_EXERCISE OBJECTIVE_.
Within the records below, reproduce without change the lines from the line that has "31C230 52 220" through the line that has "212 331C209 327", and only those.

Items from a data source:
+++
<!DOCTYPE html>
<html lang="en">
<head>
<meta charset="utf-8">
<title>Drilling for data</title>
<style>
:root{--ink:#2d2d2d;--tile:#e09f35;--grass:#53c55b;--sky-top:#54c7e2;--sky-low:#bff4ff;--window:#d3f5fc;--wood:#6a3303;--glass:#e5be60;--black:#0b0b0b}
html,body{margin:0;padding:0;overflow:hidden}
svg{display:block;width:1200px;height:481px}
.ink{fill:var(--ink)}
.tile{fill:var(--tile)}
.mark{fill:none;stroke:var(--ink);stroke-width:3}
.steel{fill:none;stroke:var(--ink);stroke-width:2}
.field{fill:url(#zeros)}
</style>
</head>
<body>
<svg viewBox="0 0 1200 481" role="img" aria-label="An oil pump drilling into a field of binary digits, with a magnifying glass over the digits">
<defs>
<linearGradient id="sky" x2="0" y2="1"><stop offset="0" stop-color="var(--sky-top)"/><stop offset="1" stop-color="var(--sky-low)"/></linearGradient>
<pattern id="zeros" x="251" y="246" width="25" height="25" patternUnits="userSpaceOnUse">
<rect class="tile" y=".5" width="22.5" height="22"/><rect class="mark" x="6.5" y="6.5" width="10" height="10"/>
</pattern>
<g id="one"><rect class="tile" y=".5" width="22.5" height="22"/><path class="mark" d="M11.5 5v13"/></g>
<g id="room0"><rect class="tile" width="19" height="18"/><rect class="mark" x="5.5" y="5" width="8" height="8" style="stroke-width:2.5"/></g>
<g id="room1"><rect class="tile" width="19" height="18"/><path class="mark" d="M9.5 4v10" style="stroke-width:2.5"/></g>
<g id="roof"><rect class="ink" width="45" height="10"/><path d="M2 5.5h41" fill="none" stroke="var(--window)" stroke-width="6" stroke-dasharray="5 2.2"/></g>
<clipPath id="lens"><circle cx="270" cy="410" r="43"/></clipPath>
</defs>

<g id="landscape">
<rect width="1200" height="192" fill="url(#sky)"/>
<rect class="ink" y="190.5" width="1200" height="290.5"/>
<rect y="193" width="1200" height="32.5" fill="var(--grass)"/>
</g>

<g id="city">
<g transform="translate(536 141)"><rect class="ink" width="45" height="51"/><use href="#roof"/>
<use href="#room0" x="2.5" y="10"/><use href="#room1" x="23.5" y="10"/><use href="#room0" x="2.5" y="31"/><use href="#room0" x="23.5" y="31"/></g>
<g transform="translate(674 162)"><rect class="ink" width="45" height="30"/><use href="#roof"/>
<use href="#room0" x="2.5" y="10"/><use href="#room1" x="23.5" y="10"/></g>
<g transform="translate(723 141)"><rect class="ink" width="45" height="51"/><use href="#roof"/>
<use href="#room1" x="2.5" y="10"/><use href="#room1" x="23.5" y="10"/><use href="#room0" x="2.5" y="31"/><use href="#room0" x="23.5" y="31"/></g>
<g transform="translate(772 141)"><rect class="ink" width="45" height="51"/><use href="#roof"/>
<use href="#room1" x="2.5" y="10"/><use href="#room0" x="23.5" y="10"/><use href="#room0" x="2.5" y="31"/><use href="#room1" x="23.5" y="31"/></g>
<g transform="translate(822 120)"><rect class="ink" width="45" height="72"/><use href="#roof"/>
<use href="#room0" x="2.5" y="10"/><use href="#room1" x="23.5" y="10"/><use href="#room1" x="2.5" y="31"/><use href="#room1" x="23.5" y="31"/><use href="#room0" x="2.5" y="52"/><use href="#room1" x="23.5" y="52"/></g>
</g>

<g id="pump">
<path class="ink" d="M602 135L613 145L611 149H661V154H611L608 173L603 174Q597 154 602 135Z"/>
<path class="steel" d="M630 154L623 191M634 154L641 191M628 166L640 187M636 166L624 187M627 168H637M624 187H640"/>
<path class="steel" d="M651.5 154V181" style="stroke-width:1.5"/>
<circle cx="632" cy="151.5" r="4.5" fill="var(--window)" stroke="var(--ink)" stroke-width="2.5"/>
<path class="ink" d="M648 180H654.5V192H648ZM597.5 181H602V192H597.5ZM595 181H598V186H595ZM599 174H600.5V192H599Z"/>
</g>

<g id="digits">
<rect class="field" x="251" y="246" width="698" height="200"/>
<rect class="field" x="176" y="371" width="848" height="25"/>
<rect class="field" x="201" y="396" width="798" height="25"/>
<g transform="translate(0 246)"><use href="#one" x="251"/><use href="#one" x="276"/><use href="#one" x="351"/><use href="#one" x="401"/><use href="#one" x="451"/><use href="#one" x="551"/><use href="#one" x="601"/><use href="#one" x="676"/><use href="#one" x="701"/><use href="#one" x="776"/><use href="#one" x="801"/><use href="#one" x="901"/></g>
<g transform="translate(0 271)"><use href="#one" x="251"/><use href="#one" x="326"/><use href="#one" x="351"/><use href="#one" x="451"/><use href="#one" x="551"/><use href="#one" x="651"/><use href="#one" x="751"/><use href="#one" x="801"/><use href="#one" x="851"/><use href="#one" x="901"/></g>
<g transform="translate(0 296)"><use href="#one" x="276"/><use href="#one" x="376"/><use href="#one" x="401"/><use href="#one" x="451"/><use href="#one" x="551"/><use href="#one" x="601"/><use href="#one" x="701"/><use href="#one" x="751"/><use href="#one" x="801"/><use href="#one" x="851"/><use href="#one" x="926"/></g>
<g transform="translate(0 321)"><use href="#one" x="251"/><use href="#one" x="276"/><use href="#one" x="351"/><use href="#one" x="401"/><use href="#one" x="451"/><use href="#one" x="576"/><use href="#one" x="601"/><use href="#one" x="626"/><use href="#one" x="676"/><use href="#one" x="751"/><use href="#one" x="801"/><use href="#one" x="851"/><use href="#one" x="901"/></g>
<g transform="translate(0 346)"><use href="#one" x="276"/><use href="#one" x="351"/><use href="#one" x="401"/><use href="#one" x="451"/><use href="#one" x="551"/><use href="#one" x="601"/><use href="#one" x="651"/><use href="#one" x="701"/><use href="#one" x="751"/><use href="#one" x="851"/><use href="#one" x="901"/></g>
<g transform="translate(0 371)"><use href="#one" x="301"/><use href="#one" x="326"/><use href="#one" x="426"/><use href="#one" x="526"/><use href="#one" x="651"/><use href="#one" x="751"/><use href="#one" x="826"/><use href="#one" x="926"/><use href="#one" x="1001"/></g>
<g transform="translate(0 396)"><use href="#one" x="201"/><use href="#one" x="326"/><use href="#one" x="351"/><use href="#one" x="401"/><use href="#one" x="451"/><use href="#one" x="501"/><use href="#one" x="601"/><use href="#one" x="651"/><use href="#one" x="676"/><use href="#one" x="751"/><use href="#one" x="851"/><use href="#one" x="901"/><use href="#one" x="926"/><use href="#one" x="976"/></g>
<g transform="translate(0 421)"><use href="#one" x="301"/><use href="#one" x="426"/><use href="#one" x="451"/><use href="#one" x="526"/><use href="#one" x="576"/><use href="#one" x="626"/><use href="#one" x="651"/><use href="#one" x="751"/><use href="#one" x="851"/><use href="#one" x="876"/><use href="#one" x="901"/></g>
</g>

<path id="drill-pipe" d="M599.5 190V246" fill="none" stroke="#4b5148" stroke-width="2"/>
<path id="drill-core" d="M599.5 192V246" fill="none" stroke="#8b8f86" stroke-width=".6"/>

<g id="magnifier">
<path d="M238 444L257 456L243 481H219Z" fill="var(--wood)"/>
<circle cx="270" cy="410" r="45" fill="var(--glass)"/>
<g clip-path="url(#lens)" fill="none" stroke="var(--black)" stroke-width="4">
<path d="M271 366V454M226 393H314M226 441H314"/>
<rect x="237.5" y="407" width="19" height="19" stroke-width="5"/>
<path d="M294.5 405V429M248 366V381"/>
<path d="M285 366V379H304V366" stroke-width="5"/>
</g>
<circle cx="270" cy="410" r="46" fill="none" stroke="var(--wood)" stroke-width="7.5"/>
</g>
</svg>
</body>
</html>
+++
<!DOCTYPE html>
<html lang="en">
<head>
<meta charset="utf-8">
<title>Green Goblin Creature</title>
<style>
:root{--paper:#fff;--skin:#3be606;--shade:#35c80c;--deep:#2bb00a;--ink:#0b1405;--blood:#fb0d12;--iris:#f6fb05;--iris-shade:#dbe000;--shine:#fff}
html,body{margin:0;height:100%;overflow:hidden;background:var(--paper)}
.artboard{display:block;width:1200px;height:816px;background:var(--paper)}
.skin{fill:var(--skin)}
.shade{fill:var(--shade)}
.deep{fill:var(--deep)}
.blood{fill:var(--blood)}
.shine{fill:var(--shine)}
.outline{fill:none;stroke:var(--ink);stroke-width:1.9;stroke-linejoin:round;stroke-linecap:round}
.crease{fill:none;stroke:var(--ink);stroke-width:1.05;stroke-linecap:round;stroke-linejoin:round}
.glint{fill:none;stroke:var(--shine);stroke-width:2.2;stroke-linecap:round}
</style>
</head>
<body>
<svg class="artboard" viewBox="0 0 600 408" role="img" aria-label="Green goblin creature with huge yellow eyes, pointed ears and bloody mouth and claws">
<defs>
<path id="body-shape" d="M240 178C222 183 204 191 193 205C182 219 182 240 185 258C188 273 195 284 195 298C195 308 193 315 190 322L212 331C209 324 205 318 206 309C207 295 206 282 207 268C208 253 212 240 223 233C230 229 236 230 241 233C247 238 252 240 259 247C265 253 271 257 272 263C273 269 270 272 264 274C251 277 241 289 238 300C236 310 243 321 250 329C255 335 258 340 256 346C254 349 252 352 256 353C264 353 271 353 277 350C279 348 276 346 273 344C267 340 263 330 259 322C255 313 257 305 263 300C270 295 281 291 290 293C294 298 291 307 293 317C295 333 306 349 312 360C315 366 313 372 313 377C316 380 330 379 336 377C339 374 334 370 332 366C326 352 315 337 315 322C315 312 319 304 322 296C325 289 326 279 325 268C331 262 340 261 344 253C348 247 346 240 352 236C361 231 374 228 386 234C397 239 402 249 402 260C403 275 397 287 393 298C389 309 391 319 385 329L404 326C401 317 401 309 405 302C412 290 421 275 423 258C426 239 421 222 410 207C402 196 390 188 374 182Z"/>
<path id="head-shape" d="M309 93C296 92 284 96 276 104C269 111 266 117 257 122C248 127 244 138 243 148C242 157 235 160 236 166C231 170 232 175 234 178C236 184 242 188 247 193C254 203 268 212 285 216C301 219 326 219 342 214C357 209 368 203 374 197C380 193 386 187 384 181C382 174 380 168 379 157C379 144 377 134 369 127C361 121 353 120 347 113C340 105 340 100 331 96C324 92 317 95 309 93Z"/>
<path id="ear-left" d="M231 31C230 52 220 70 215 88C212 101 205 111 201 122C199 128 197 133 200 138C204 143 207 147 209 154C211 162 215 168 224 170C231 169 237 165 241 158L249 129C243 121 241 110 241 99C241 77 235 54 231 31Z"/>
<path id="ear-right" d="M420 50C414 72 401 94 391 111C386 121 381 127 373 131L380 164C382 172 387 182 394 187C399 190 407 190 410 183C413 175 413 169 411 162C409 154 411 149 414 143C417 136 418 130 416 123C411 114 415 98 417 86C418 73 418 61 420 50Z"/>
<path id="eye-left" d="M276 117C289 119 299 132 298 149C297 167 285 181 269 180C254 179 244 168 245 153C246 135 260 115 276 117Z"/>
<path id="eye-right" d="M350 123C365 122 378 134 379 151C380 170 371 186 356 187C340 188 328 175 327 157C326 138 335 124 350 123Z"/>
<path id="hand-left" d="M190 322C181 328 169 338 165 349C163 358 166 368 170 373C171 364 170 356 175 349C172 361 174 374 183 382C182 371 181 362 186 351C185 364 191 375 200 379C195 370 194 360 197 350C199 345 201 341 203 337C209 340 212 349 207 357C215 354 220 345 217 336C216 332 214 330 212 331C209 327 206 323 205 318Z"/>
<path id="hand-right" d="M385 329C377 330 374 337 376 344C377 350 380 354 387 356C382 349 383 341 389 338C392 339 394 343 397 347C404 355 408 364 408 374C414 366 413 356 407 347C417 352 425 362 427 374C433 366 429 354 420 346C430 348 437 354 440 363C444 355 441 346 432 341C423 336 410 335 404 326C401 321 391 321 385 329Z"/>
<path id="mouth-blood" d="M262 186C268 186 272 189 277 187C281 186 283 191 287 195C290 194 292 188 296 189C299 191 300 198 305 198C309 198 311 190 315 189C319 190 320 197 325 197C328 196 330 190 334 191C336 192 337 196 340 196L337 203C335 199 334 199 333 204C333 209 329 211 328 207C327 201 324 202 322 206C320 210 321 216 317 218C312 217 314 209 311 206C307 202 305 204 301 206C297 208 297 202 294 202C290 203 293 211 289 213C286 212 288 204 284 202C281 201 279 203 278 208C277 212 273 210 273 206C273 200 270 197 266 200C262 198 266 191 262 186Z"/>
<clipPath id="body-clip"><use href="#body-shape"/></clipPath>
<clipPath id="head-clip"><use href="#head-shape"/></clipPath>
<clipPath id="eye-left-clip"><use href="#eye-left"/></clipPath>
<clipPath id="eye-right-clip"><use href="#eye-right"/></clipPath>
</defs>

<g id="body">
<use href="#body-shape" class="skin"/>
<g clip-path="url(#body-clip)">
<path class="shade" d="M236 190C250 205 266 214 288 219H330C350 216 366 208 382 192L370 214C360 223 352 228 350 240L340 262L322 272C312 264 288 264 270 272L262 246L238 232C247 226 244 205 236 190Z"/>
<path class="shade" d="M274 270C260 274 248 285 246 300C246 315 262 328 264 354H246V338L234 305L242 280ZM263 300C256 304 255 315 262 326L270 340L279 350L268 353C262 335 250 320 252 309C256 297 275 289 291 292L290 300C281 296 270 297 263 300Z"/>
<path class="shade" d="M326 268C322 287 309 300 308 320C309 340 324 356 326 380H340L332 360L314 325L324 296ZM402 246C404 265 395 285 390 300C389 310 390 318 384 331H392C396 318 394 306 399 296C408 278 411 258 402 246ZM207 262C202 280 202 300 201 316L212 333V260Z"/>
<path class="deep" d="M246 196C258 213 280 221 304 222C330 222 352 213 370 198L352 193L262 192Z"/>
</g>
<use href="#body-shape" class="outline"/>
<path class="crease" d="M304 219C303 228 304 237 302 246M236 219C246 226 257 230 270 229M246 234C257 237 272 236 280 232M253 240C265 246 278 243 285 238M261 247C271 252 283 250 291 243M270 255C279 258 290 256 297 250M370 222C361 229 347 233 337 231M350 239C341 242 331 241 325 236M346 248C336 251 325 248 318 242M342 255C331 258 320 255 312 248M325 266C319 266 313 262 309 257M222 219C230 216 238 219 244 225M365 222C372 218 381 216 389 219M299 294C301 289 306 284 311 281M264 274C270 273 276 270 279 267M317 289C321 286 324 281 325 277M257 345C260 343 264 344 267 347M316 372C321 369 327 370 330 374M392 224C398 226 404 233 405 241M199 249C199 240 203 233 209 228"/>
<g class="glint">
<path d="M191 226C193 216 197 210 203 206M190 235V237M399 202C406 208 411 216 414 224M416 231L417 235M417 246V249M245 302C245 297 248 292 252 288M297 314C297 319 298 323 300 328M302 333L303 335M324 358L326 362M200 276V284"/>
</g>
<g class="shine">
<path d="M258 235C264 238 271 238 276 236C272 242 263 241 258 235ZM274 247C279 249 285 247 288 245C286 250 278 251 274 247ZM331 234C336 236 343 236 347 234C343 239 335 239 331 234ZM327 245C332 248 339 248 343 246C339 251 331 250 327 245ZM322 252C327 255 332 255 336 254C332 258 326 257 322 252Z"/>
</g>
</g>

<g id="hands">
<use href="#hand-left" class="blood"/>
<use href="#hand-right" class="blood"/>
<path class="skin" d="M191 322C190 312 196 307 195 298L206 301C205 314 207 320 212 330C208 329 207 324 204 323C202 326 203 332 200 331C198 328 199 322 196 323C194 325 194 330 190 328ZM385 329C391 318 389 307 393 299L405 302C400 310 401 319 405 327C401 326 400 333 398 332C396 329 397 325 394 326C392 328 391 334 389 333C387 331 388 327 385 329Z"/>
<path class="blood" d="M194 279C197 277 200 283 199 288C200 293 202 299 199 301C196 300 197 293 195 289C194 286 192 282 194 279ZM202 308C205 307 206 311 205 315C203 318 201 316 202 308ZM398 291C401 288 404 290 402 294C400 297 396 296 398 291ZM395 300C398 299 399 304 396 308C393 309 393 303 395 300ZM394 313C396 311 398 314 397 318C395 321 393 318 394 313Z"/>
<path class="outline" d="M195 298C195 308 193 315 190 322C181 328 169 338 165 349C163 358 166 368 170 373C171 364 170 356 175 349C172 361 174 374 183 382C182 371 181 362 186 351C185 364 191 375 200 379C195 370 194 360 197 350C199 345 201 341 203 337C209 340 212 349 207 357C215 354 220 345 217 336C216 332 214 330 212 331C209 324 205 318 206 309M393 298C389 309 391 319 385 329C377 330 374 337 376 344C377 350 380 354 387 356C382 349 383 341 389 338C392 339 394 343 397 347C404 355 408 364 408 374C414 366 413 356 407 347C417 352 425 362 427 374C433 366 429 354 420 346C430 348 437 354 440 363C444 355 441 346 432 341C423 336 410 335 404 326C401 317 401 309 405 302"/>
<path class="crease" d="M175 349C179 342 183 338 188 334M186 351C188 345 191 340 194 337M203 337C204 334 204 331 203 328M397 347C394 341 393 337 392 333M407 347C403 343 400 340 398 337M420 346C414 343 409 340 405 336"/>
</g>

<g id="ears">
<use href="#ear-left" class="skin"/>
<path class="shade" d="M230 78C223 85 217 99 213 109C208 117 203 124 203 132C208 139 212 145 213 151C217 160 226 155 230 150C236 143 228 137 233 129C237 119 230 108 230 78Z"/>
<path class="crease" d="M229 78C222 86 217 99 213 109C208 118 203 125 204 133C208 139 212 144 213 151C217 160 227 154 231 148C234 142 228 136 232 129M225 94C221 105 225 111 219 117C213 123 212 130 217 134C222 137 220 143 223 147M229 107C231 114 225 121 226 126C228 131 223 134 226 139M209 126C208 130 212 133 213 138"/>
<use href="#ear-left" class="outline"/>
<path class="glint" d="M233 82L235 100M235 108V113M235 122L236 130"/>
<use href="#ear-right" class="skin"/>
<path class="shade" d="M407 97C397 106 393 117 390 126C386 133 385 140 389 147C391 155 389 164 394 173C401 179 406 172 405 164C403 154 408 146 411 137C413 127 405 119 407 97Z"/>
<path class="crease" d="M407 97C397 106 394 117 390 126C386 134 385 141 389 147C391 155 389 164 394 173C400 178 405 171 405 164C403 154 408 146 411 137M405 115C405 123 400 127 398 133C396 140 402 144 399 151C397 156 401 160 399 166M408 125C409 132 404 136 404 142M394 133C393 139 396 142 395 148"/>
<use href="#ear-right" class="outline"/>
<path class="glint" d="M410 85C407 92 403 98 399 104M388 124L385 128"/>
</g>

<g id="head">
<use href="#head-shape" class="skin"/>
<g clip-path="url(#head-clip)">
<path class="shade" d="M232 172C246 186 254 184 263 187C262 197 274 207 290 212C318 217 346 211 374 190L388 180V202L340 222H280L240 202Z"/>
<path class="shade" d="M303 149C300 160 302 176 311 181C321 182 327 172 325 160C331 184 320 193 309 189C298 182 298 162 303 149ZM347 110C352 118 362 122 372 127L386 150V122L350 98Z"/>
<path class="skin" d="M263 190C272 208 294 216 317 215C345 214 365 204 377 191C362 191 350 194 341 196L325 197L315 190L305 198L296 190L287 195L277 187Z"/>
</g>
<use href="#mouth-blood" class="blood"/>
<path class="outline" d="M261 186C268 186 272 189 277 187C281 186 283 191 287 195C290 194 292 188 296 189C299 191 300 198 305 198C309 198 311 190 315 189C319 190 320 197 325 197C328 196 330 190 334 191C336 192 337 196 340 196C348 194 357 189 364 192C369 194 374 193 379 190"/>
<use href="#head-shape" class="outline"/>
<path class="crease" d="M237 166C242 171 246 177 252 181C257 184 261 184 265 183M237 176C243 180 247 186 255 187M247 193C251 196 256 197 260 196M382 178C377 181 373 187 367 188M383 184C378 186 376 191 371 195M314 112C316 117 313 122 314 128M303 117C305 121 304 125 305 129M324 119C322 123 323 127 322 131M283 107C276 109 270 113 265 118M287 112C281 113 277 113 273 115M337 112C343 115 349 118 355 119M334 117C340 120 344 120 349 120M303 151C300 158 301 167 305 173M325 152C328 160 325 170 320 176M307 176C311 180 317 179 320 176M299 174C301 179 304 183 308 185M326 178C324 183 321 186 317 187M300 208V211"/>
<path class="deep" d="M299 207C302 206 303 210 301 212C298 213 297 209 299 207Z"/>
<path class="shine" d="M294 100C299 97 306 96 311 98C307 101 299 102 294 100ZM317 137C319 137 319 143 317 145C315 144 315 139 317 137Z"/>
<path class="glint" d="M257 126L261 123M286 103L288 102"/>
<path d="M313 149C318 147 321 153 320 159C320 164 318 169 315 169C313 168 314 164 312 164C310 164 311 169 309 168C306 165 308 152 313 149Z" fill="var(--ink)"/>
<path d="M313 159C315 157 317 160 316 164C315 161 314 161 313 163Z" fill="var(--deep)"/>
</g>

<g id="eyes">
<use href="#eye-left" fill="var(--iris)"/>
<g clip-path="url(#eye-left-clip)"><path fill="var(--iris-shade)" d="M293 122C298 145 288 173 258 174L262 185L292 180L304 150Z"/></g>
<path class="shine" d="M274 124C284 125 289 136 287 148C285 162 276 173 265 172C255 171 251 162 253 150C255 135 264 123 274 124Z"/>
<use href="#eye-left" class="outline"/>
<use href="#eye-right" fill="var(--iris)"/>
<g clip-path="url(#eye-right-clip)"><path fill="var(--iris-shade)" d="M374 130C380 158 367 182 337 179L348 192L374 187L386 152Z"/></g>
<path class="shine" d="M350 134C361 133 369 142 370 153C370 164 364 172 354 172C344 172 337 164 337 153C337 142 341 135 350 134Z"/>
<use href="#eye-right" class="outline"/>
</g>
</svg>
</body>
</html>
+++
_EXERCISE RESPONSE_.
<path id="ear-left" d="M231 31C230 52 220 70 215 88C212 101 205 111 201 122C199 128 197 133 200 138C204 143 207 147 209 154C211 162 215 168 224 170C231 169 237 165 241 158L249 129C243 121 241 110 241 99C241 77 235 54 231 31Z"/>
<path id="ear-right" d="M420 50C414 72 401 94 391 111C386 121 381 127 373 131L380 164C382 172 387 182 394 187C399 190 407 190 410 183C413 175 413 169 411 162C409 154 411 149 414 143C417 136 418 130 416 123C411 114 415 98 417 86C418 73 418 61 420 50Z"/>
<path id="eye-left" d="M276 117C289 119 299 132 298 149C297 167 285 181 269 180C254 179 244 168 245 153C246 135 260 115 276 117Z"/>
<path id="eye-right" d="M350 123C365 122 378 134 379 151C380 170 371 186 356 187C340 188 328 175 327 157C326 138 335 124 350 123Z"/>
<path id="hand-left" d="M190 322C181 328 169 338 165 349C163 358 166 368 170 373C171 364 170 356 175 349C172 361 174 374 183 382C182 371 181 362 186 351C185 364 191 375 200 379C195 370 194 360 197 350C199 345 201 341 203 337C209 340 212 349 207 357C215 354 220 345 217 336C216 332 214 330 212 331C209 327 206 323 205 318Z"/>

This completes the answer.